"Cocktail RTDs aren't yet driving much volume in the market but they are a positive move and they are likely to bring new drinkers into the category," says marketing director Debs Carter. "We welcome this kind of innovation into the category and it should bring flavours to bars that want ways of improving their speed of serve."
Carter predicts that the RTD category's volume decline (currently at 6.4% in the on-trade, according to CGA MAT data to 25 December 2010) will stabilise and gradually move into growth, led by innovation.
Another brand to carve out a loyal following in the RTD category is Diageo's Smirnoff Ice, which together with WKD, makes up more than 50% of the total RTD category.
Like WKD, Diageo has no immediate plans to move into cocktail RTDs.
"It is early days to say whether cocktail-based drinks are drawing in consumers," says commercial planning and activation manager for Smirnoff Ice, Clare Moscrop. "However, they provide a perfectly served drink, which is quick and easy for bartenders to prepare, so they are likely to do well."
Harnessing Mojito madness
There's pressure on the Mojito now to drive growth in the on-trade, with three RTD producers showing their faith in the popularity of this classic drink.

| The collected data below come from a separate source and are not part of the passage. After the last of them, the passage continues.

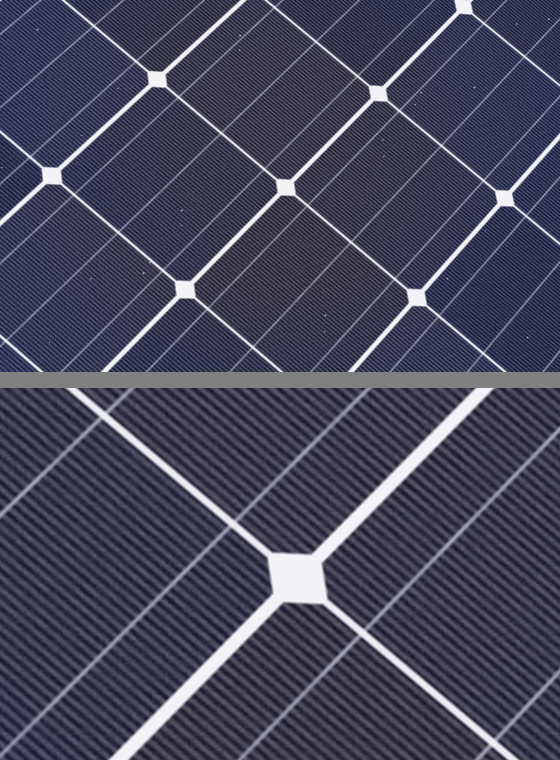
Top: the whole. Bottom: its middle third, enlarged.
Give the GLSL for this texture, as a WebGL 1 fragment shader.

```glsl
precision highp float;
// Solar panel seen at a slant: pale grid lines, diamond gaps, busbars and fine fingers.
// Each pixel is carried through an inverse perspective into cell units, where
// every part is a distance test; hashes vary tint, finger contrast, grain and dust.

uniform vec2 u_resolution;

// Panel placement, in canvas heights from the canvas centre
const vec2 NODE = vec2(0.0157, -0.0039);      // one grid crossing
const vec2 AXIS_U = vec2(0.3488, -0.2933);    // cell edge running down-right
const vec2 AXIS_V = vec2(0.2592, 0.2631);     // cell edge running up-right
const vec2 PERSPECTIVE = vec2(-0.009, 0.042); // shrink along each axis

// Sizes, in cell units
const float WIDE_GAP = 0.0135;    // half widths
const float NARROW_GAP = 0.0088;
const float BUSBAR = 0.0040;
const float DIAMOND = 0.080;
const float BUSBARS = 3.0;        // counts per cell
const float FINGERS = 44.0;

// Surface
const float SOFTNESS = 0.002;     // edge blur in canvas heights
const float GRAIN = 0.05;
const float GRAIN_ROWS = 340.0;
const float PATCH_ROWS = 75.0;    // patches of stronger and weaker fingers
const float DUST_ROWS = 70.0;
const float DUST_SHARE = 0.0006;
const vec3 WHITE = vec3(0.95, 0.95, 0.97);
const vec3 SILVER = vec3(0.66, 0.67, 0.75);
const vec3 SILICON = vec3(0.115, 0.12, 0.215);
const vec3 FINGER = vec3(0.335, 0.33, 0.41);
const vec3 WARM_TINT = vec3(1.04, 1.00, 0.95);
const vec3 BLUE_TINT = vec3(0.86, 0.94, 1.10);

float hash(vec2 p) {
  return fract(sin(dot(p, vec2(127.1, 311.7))) * 43758.5453);
}

float noise(vec2 p) {
  vec2 i = floor(p);
  vec2 f = fract(p);
  f = f * f * (3.0 - 2.0 * f);
  float low = mix(hash(i), hash(i + vec2(1.0, 0.0)), f.x);
  float high = mix(hash(i + vec2(0.0, 1.0)), hash(i + vec2(1.0, 1.0)), f.x);
  return mix(low, high, f.y);
}

float cross2(vec2 a, vec2 b) {
  return a.x * b.y - a.y * b.x;
}

// Distance to the nearest whole number
float nearest(float x) {
  return abs(fract(x + 0.5) - 0.5);
}

// Smooth coverage of everything closer than halfWidth
float cover(float dist, float halfWidth, float blur) {
  return clamp((halfWidth - dist) / blur + 0.5, 0.0, 1.0);
}

float dustSpecks(vec2 p, float blur) {
  vec2 g = p * DUST_ROWS;
  vec2 id = floor(g);
  vec2 centre = 0.3 + 0.4 * vec2(hash(id + 3.1), hash(id + 8.7));
  float radius = 0.08 + 0.1 * hash(id + 5.3);
  return step(hash(id), DUST_SHARE) * cover(length(fract(g) - centre), radius, blur * DUST_ROWS);
}

vec3 cellSurface(vec2 cell, vec2 p, float pixel) {
  // Cells are warmer near the middle and bluer outward, each a little different
  vec2 id = floor(cell);
  float blue = smoothstep(0.2, 0.95, length(p - vec2(0.0, 0.1)));
  blue = clamp(blue + 0.6 * (hash(id + 17.0) - 0.5), 0.0, 1.0);
  float shade = 0.95 + 0.1 * hash(id + 41.0);

  // Fine fingers fade to their mean when too small to resolve
  float detail = 1.0 - smoothstep(0.45, 0.75, pixel * FINGERS);
  detail *= 0.7 + 0.4 * noise(p * PATCH_ROWS);
  float wave = 0.5 + 0.5 * detail * cos(6.28318 * FINGERS * cell.y);
  return mix(SILICON, FINGER, wave) * mix(WARM_TINT, BLUE_TINT, blue) * shade;
}

void main() {
  vec2 p = (gl_FragCoord.xy - 0.5 * u_resolution) / u_resolution.y;
  float canvasPixel = 1.0 / u_resolution.y;

  // Inverse perspective: solve cell.x * u + cell.y * v = q
  vec2 q = p - NODE;
  vec2 u = AXIS_U - PERSPECTIVE.x * q;
  vec2 v = AXIS_V - PERSPECTIVE.y * q;
  vec2 cell = vec2(cross2(q, v), cross2(u, q)) / cross2(u, v);
  vec2 axisLength = vec2(length(u), length(v));
  vec2 blur = (canvasPixel + SOFTNESS) / axisLength;

  // Cell face with grain and dust
  vec3 color = cellSurface(cell, p, canvasPixel / axisLength.y);
  color += GRAIN * (hash(floor(p * GRAIN_ROWS)) - 0.5);
  color = mix(color, SILVER, dustSpecks(p, canvasPixel));

  // Busbars, evenly spaced and uneven in brightness
  float barDist = nearest(cell.x * BUSBARS + 0.5) / BUSBARS;
  float barStrength = 0.75 + 0.25 * noise(p * PATCH_ROWS * 0.5);
  color = mix(color, SILVER, barStrength * cover(barDist, BUSBAR, blur.x));

  // Gaps between cells and diamonds where their clipped corners meet
  vec2 edge = vec2(nearest(cell.x), nearest(cell.y));
  float gap = cover(edge.x, WIDE_GAP, blur.x);
  gap = max(gap, 0.96 * cover(edge.y, NARROW_GAP, blur.y));
  gap = max(gap, cover(edge.x + edge.y, DIAMOND, length(blur)));
  color = mix(color, WHITE, gap);

  gl_FragColor = vec4(color, 1.0);
}
```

But do they all have something to offer Mojito fans, or will one outshine the rest?
Bacardi's Mojito is made from Bacardi Superior Rum with soda, mint and lime and has an ABV of 5.4%. It is aimed specifically at men aged 18 to 24, according to the company, and is positioned as a "refreshing alternative" to beer.
"With sales of Mojitos increasing by 60% in the past two years, BBF is confident there is life in the RTD category yet," says BBF brand manager Nik Krys.
In contrast, the Mojito drink from Nuba Cocktails is much stronger — with an ABV of 7% — but, says Victoria Novis, brainchild of Nuba, this is lower than the alcohol content in freshly-made cocktails. So far she has been "overwhelmed with positive feedback" about the drink.
Meanwhile, VK's Mojito, at 4% ABV and made with Caribbean rum, has been on the market since 2008. New Mojito rival variants could reinvigorate the brand's fortunes but VK is also tapping into the 18 to 24-year-old market, so competition could be fierce.